#### SUPPLIED RECORDS ####

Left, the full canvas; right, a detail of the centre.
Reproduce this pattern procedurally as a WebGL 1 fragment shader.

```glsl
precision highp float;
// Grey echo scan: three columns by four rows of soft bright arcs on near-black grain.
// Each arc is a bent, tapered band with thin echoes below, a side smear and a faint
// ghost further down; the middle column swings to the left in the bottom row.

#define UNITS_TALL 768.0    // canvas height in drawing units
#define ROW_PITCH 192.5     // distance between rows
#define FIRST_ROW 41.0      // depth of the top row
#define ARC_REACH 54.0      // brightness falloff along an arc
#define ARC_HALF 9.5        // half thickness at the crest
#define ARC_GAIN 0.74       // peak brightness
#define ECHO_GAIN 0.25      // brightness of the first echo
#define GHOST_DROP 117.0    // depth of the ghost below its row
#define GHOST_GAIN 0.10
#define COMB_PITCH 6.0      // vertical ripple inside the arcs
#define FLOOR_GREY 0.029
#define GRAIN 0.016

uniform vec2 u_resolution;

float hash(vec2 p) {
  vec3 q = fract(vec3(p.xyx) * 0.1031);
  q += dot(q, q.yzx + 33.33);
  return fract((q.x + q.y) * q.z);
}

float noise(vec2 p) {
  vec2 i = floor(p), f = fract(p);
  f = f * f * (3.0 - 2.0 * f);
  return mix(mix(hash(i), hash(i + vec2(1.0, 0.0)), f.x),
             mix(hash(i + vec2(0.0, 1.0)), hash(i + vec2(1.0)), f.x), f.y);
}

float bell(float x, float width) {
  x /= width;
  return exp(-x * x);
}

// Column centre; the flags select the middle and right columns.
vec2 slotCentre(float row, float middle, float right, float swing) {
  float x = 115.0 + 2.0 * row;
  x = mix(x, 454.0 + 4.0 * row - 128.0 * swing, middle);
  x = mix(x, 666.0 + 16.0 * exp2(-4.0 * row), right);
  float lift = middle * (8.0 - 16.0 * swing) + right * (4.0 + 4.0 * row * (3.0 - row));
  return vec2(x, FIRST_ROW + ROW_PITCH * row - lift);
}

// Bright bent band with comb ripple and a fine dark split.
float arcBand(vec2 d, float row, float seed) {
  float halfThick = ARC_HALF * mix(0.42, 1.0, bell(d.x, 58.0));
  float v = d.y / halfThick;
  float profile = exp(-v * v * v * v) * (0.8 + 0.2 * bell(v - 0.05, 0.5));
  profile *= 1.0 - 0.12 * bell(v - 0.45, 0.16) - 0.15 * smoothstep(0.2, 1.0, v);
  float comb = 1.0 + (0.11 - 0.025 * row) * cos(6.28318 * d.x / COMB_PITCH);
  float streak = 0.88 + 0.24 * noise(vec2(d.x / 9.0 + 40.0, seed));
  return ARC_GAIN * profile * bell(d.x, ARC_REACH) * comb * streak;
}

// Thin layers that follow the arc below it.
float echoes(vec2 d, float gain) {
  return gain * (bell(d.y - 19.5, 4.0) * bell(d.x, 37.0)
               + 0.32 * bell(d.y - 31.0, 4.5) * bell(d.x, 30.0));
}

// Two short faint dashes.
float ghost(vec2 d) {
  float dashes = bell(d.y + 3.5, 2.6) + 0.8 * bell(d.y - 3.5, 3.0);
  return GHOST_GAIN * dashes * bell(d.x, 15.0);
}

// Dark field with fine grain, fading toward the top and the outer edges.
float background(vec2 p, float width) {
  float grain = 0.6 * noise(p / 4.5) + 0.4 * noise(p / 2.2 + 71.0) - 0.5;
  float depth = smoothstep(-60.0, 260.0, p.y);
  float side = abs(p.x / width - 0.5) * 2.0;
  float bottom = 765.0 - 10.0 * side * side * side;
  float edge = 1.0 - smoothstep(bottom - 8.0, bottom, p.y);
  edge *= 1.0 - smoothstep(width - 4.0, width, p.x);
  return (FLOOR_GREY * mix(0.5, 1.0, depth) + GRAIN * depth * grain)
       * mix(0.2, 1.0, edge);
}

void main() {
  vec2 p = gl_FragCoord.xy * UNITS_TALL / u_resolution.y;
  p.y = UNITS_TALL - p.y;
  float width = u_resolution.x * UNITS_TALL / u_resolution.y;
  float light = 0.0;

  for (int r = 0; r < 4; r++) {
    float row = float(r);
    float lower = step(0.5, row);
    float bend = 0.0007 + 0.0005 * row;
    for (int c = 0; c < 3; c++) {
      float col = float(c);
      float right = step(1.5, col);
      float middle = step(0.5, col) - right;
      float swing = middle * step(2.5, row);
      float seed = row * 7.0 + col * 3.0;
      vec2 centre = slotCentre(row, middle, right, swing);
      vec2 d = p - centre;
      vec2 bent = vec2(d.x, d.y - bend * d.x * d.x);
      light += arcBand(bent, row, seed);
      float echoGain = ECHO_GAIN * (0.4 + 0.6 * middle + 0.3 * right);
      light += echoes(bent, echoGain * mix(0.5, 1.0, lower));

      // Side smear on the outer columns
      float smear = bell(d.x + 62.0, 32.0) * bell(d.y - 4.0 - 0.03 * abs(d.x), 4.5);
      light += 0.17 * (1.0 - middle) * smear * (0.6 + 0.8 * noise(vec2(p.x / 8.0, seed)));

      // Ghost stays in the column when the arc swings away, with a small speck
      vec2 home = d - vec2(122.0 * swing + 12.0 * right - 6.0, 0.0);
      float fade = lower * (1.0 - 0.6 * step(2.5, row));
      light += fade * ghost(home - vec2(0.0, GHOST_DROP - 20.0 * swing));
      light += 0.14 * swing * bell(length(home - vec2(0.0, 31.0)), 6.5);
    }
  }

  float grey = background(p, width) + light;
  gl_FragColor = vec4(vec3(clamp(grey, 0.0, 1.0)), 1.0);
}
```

####

▶ _WHAT THE TASK ASKS_:
Work out how many lines of the records contain the string "width". Nothing but the number should be written.

▶ _TASK RESPONSE_:
7